Meanwhile, rent-a-quote Europhiles and Eurosceptic Tories exchange blows in Manchester. Leon Brittan described a possible referendum on the Lisbon Treaty as “ludicrous” and Dan Hannan has just told Sky News:
“This is not the Conservative party of the past. This is a 1990s story. Everyone I speak to here is broadly opposed to Europe and they want a referendum, if not on the Lisbon treaty then on Europe more generally.”
Boris Johnson’s statement on the subject was the most arresting:
“I think the British people deserve a say on it. I think it would be right for such a debate to be held... particularly if the upshot of the Lisbon treaty is going to produce President Blair.”
There is a sense that Cameron is not in control of this issue, which is a gift to UKIP and Labour. Flirting with Eurosceptic voters, Nigel Farage has once again urged Cameron to promise a referendum on the Lisbon treaty. And David Miliband has followed up his disgraceful remarks last week by saying:
"You've got to put the country first and your friends, your Euro-extremist friends second, and at the moment he's dithering.
"David Cameron has got himself in a position where he made promises to the Euro-extremists in his own party and he won't take them on."
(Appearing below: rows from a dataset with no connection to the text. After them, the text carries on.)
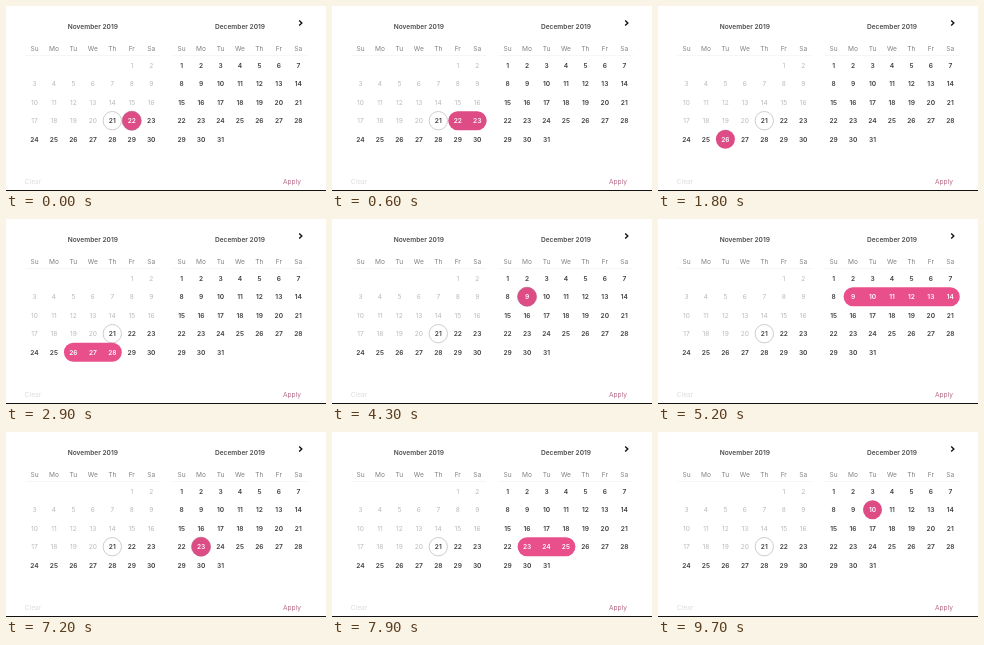
Write an HTML page that moves like this. It is 320x185 px and loops after 9900 ms.

```html
<!DOCTYPE html>
<html lang="en">
<head>
<meta charset="utf-8">
<style>
html, body { margin: 0; width: 100%; height: 100%; overflow: hidden; background: #fff; }
svg { display: block; width: 320px; height: 185px; }
text { font: 6.6px Inter, sans-serif; text-anchor: middle; fill: #808080; }
.title { font-weight: 600; fill: #4c4c4c; }
.bold { font-weight: 600; fill: #3e3e3e; }
.past { fill: #b9b9b9; }
.on { font-weight: 600; fill: #fff; }
</style>
</head>
<body>
<svg id="stage" viewBox="0 0 320 185"></svg>
<script>
const LOOP = 9900, STEP_X = 19.45, STEP_Y = 18.5, R = 9.5;
const PINK = '#dd4c85', RANGE_PINK = '#e84f8b', RING = '#bd5a86';
const stage = document.getElementById('stage');

function add(tag, attrs, content = '') {
  const el = document.createElementNS('http://www.w3.org/2000/svg', tag);
  for (const key in attrs) el.setAttribute(key, attrs[key]);
  el.textContent = content;
  return stage.appendChild(el);
}

// y is the middle of the capitals
const label = (x, y, content, cls = '') => add('text', { x, y: y + 2.4, class: cls }, content);

const months = [
  { name: 'November 2019', x: 28.5, titleX: 86.8, first: 5, days: 30, past: 20 },
  { name: 'December 2019', x: 175.6, titleX: 234, first: 0, days: 31, past: 0 }
];

function place(month, day) {
  const cell = month.first + day - 1;
  return { x: month.x + cell % 7 * STEP_X, y: 59.2 + Math.floor(cell / 7) * STEP_Y };
}

add('rect', { y: 184, width: 320, height: 1, fill: '#111' });
add('path', { d: 'M293.2 14.4l2.6 2.5-2.6 2.5', fill: 'none', stroke: '#111', 'stroke-width': 1.4 });

const today = place(months[0], 21);
add('circle', { cx: today.x, cy: today.y, r: 9.2, fill: 'none', stroke: '#c0c0c0', 'stroke-width': 0.8 });
const pill = add('rect', { height: 2 * R, rx: R, 'stroke-width': 0.7 });

for (const month of months) {
  label(month.titleX, 20.6, month.name, 'title');
  add('path', { d: `M${month.x - 9} 49.5h${6 * STEP_X + 18}`, stroke: '#f3f3f3', 'stroke-width': 0.7 });
  ['Su', 'Mo', 'Tu', 'We', 'Th', 'Fr', 'Sa'].forEach((name, i) => label(month.x + i * STEP_X, 42.6, name));
  month.cells = [];
  for (let day = 1; day <= month.days; day++) {
    const { x, y } = place(month, day);
    const cls = day <= month.past ? 'past' : 'bold';
    month.cells[day] = { cls, el: label(x, y, day, cls) };
  }
}

label(27, 175.8, 'Clear').style.fill = '#dcdcdc';
label(286, 175.8, 'Apply').style.fill = '#b56a87';

// start time, month index, first day, last day, fill, outline while hovered
const picks = [
  [0, 0, 22, 22, PINK, RING],
  [100, 0, 22, 22, PINK],
  [600, 0, 22, 23, PINK],
  [1800, 0, 26, 26, PINK],
  [2900, 0, 26, 28, RANGE_PINK],
  [4300, 1, 9, 9, PINK, RING],
  [5200, 1, 9, 14, RANGE_PINK],
  [7200, 1, 23, 23, PINK, RING],
  [7900, 1, 23, 25, RANGE_PINK],
  [9700, 1, 10, 10, PINK]
];

let shown;
function show(pick) {
  const [, index, from, to, fill, outline = 'none'] = pick;
  const { x, y } = place(months[index], from);
  const width = 2 * R + (to - from) * STEP_X;
  const box = { x: x - R, y: y - R, width, fill, stroke: outline };
  for (const key in box) pill.setAttribute(key, box[key]);
  months.forEach((month, i) => month.cells.forEach(({ el, cls }, day) =>
    el.setAttribute('class', i === index && day >= from && day <= to ? 'on' : cls)));
}

const start = performance.now();
function tick() {
  const t = (performance.now() - start) % LOOP;
  const pick = picks.filter(p => p[0] <= t).pop();
  if (pick !== shown) show(shown = pick);
  requestAnimationFrame(tick);
}
tick();
</script>
</body>
</html>
```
Clearly, Cameron does not want the conference that is supposed to start the march to Downing Street defusing the Europe issue. Confronting it head on will only exacerbate the problem. The easiest way to relegate Europe is to get delegates thinking about radical policies for government. The unveiling of the so-called Work Programme, the Tories’ radical welfare reform package, this afternoon should get this vital conference back on track.